For the past 2 1/2 years, we've tried to help Dizzy forget his past.
The 50-pound, black-and-tan mutt survived Hurricane Katrina's devastation of the Gulf Coast in 2005 and was brought to Baltimore by the Maryland SPCA. He has mainly become a fit and friendly pooch since landing in our living room as a foster dog and later being adopted by us, but the city's noises and crowds still seem to gnaw at his fragile psyche.
We decided he needed a vacation.
One late April weekend, my husband, Doug, and I packed up and headed to the small and historic resort town of Lewes, Del., which is about five miles north of Rehoboth Beach and about 15 miles north of Ocean City.

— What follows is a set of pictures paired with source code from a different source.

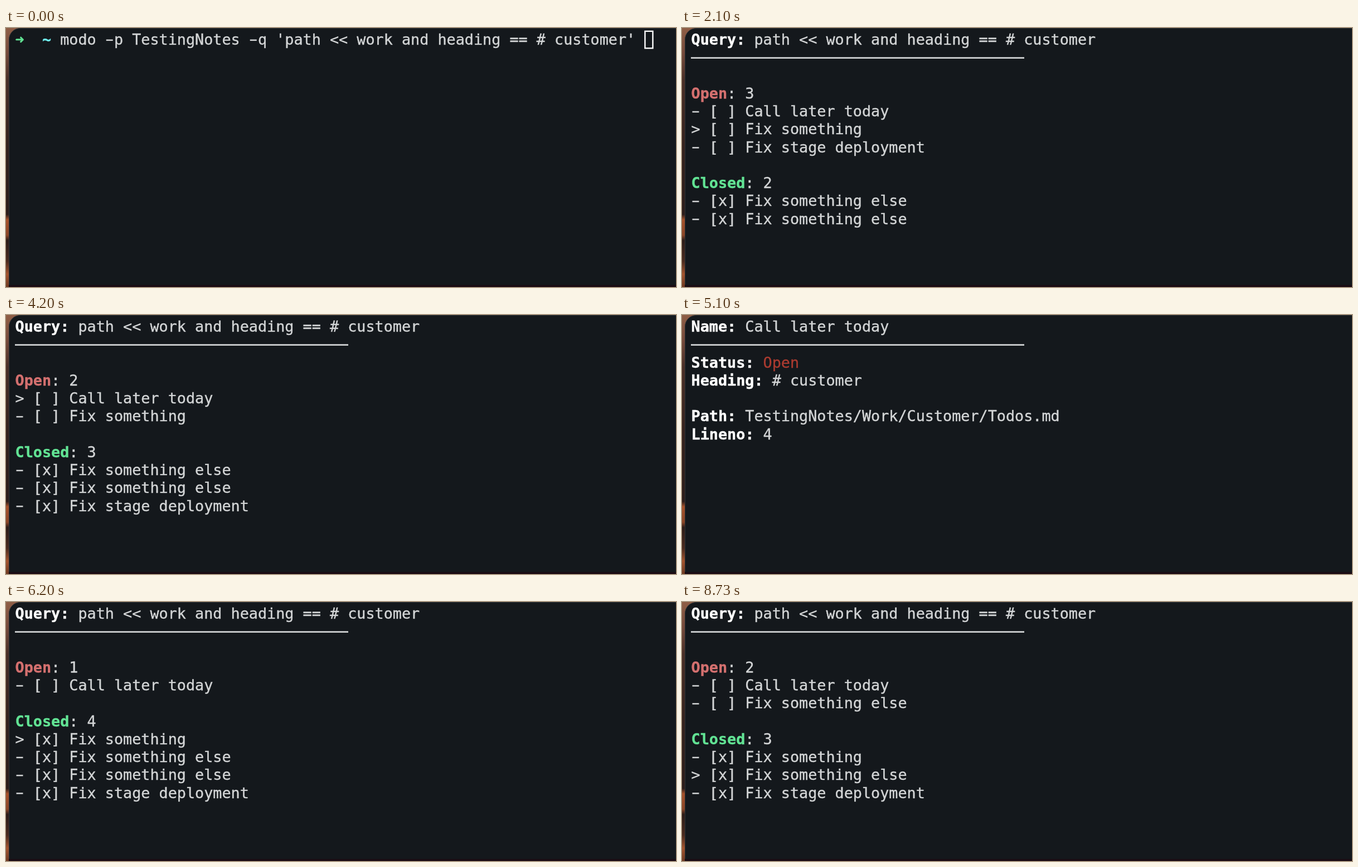
An HTML page with a canvas for the animation above (8860 ms loop, 1202 px wide and 466 px high).

```html
<!DOCTYPE html>
<html lang="en">
<head>
<meta charset="utf-8">
<title>Task list in a terminal</title>
<style>
  html, body { margin: 0; width: 100%; height: 100%; overflow: hidden; background: #14181c; }
  canvas { display: block; }
</style>
</head>
<body>
<canvas id="stage" width="1202" height="466"></canvas>
<script>
const ctx = document.getElementById('stage').getContext('2d');
const LOOP = 8860, COL = 16.125, ROW = 32.25, LEFT = 16.5, BASE = 30.2;
const FONT = '26.8px "DejaVu Sans Mono", monospace';
const TEXT = '#d3d5d6', WHITE = '#ffffff', RED = '#d4706f', GREEN = '#62e394';
const QUERY = 'path << work and heading == # customer';

// Task lists as [open, closed]
const CALL = 'Call later today', FIX = 'Fix something', ELSE = 'Fix something else',
      STAGE = 'Fix stage deployment';
const START = [[CALL, FIX, STAGE], [ELSE, ELSE]];
const STAGED = [[CALL, FIX], [ELSE, ELSE, STAGE]];
const FIXED = [[CALL], [FIX, ELSE, ELSE, STAGE]];
const REOPENED = [[CALL, ELSE], [FIX, ELSE, STAGE]];

// Each step: start time, screen, then for lists the tasks and selected index
const steps = [
  [0, prompt],
  [700, list, START, 0],
  [1800, list, START, 1],
  [2400, list, START, 2],
  [2700, list, STAGED, 2],
  [3100, list, STAGED, 3],
  [3200, list, STAGED, 4],
  [3400, list, STAGED, 3],
  [3500, list, STAGED, 2],
  [3700, list, STAGED, 1],
  [3800, list, STAGED, 0],
  [4400, detail],
  [5300, list, STAGED, 0],
  [5700, list, STAGED, 1],
  [6200, list, FIXED, 1],
  [7100, list, FIXED, 2],
  [7400, list, FIXED, 3],
  [7600, list, FIXED, 4],
  [7900, list, FIXED, 3],
  [8100, list, REOPENED, 3],
];

function put(text, col, row, color = TEXT, bold = false) {
  ctx.font = (bold ? 'bold ' : '') + FONT;
  ctx.fillStyle = ctx.strokeStyle = color;
  ctx.lineWidth = 0.4;
  [...text].forEach((ch, i) => {
    const x = LEFT + (col + i) * COL, y = BASE + row * ROW;
    if (ch === '-') return ctx.fillRect(x + 2, y - 9.6, 12, 2.5); // wide hyphen
    ctx.fillText(ch, x, y);
    ctx.strokeText(ch, x, y);
  });
}

function field(row, label, value, color = TEXT) {
  put(label + ':', 0, row, WHITE, true);
  put(value, label.length + 2, row, color);
}

function rule() {
  ctx.fillStyle = '#dcdedf';
  ctx.fillRect(16, 52.5, 598, 2.6);
}

function prompt() {
  put('➜', 0, 0, GREEN, true);
  put('~', 3, 0, '#70f0f0', true);
  put(`modo -p TestingNotes -q '${QUERY}'`, 5, 0);
  ctx.strokeStyle = WHITE;
  ctx.lineWidth = 2.4;
  ctx.strokeRect(1146.4, 5.8, 14, 30.6);
}

function list([open, closed], selected) {
  field(0, 'Query', QUERY);
  rule();
  let row = 3, index = 0;
  const group = (name, color, mark, tasks) => {
    put(name, 0, row, color, true);
    put(': ' + tasks.length, name.length, row++);
    for (const task of tasks)
      put(`${index++ === selected ? '>' : '-'} [${mark}] ${task}`, 0, row++);
    row++;
  };
  group('Open', RED, ' ', open);
  group('Closed', GREEN, 'x', closed);
}

function detail() {
  field(0, 'Name', CALL);
  rule();
  field(2, 'Status', 'Open', '#ab3b30');
  field(3, 'Heading', '# customer');
  field(5, 'Path', 'TestingNotes/Work/Customer/Todos.md');
  field(6, 'Lineno', '4');
}

// Desktop strip behind the rounded window
function backdrop() {
  const desk = ctx.createLinearGradient(0, 0, 0, 466);
  [[0, '#8f5e46'], [.1, '#74493a'], [.2, '#4a2f27'], [.45, '#35221d'], [.72, '#2c1d1a'],
   [.74, '#a5512a'], [.8, '#8a4526'], [.82, '#2c1c18'], [.9, '#4a2a1e'], [.95, '#a2532d'],
   [1, '#6e3a22']].forEach(([at, color]) => desk.addColorStop(at, color));
  ctx.fillStyle = desk;
  ctx.fillRect(0, 0, 1202, 466);
  ctx.fillStyle = '#1b0b13';
  ctx.fillRect(5, 460, 1197, 6);
  ctx.beginPath();
  ctx.roundRect(5.5, 0.5, 1230, 462, [20, 0, 0, 0]);
  ctx.fillStyle = '#14181c';
  ctx.fill();
  ctx.strokeStyle = '#303438';
  ctx.lineWidth = 1;
  ctx.beginPath();
  ctx.moveTo(5.5, 462);
  ctx.lineTo(5.5, 20.5);
  ctx.arcTo(5.5, 0.5, 25.5, 0.5, 20);
  ctx.lineTo(1202, 0.5);
  ctx.stroke();
}

function frame() {
  const t = performance.now() % LOOP;
  const [, draw, ...args] = steps.findLast(step => step[0] <= t);
  backdrop();
  draw(...args);
  requestAnimationFrame(frame);
}
frame();
</script>
</body>
</html>
```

We wanted someplace not too far a drive, since we only had a weekend. With Lewes only about 110 miles away, the round-trip in my compact car didn't even use up a tank of gas.
The travel industry has become more accommodating of the two-legged who insist on bringing along their four-legged family members. But we've endeavored to take Dizzy along on holiday before and have struggled to find reasonable accommodations for a couple of days at the beach.
But for this trip, we searched online and found a little bed-and-breakfast called the Lazy L at Willow Creek, just outside of downtown Lewes. Since it was early in the season, a room with a queen bed was a bargain at $150 a night, plus tax and pet fee.
As Joanne Cassidy, one of the innkeepers, noted, there is a difference between "pet tolerant" and "pet friendly." And this place was certainly the friendly sort, provided so is your dog.
There was a large dog run for ball chasing, cookie treats for snacking on, and ear scratching for pleasure. To our surprise, the tidy, fur-free B&B even allows its canine guests on the furniture. Even my mother isn't so sure she wants Dizzy's paws on her sofa.
"We're on a first-name basis with Stanley Steamer," Cassidy said.
The B&B is set back on a lot of land next to a creek that's suitable for bird-watching and kayaking. There are five rooms and a small cottage off the dog run, plus a community kitchen and a couple of community rooms with TVs, DVD players and games. Baby gates keep your dog in or out of the rooms. In your room, an extra sheet is provided for cover because the savvy innkeepers know guests are going to let their dogs sleep in the bed.
Cassidy and Debbie Estes, the other innkeeper, seem to know dog people - and dogs. Dizzy ate up their attention like it was liver snaps.
We arrived late afternoon, and after a quick round of fetch, we headed into Rehoboth to pick up dinner. We were armed by the Lazy L with a list of places dogs are welcome, such as restaurants, beaches and shops. Some places weren't open yet for the season.
We've been to Rehoboth many times, preferring the Delaware beaches that have kept the mass, commercial development to Route 1 outside of the town centers. That development does include a large collection of outlet stores for a pre- or post-beach spree, if your dog is willing to wait outside.
There are a couple of other B&Bs and rental houses in town that allow dogs, as well as some campsites and hotels on the fringes, but the choices are not vast.
On our drive to Rehoboth, we were hampered a bit by some road construction. We headed right for Nicola Pizza for one of the essential beach food groups. Dizzy waited outside while we ordered takeout. The family-owned business makes its own dough and sauce, which it advertises as fat free. Not fat-free is the cheese, plentiful on the pizza, in the stromboli that's called Nic-O-Boli and on the salad.
Our vacation bellies stuffed with shredded mozzarella, we went to sleep early. We were able to leave the room's windows open for a nice breeze. You can't hear the ocean at the Lazy L, but you can't hear traffic or drunken beachgoers either.
Breakfast the next morning was a warm muffin, fruit and a homemade waffle. We missed the other guests even though our dog woke up at 4:30 a.m., excited to start his day despite the dark.
The other dogs were hard to avoid later on. There was a beautiful golden retriever named Heather, a set of happy-go-lucky black and yellow labs named Mya and Porsha, an extra-furry border collie mix named Ralphie and a pair of standard poodles. Somehow, we didn't get many human names.
Of the five sets of guests this weekend - some from as far away as North Carolina and Pennsylvania - only one didn't bring along a dog. It's not a requirement, though not minding dogs and not being deathly allergic to them seem necessary.
Kirk and Paige Kerstetter, owners of the labs, said they have no dog parks in their neighborhood in Winfield, Pa. They had looked for a place where they could meander about without repercussion and swim without an appointment. "We did a Google search to find this place," Paige Kerstetter said.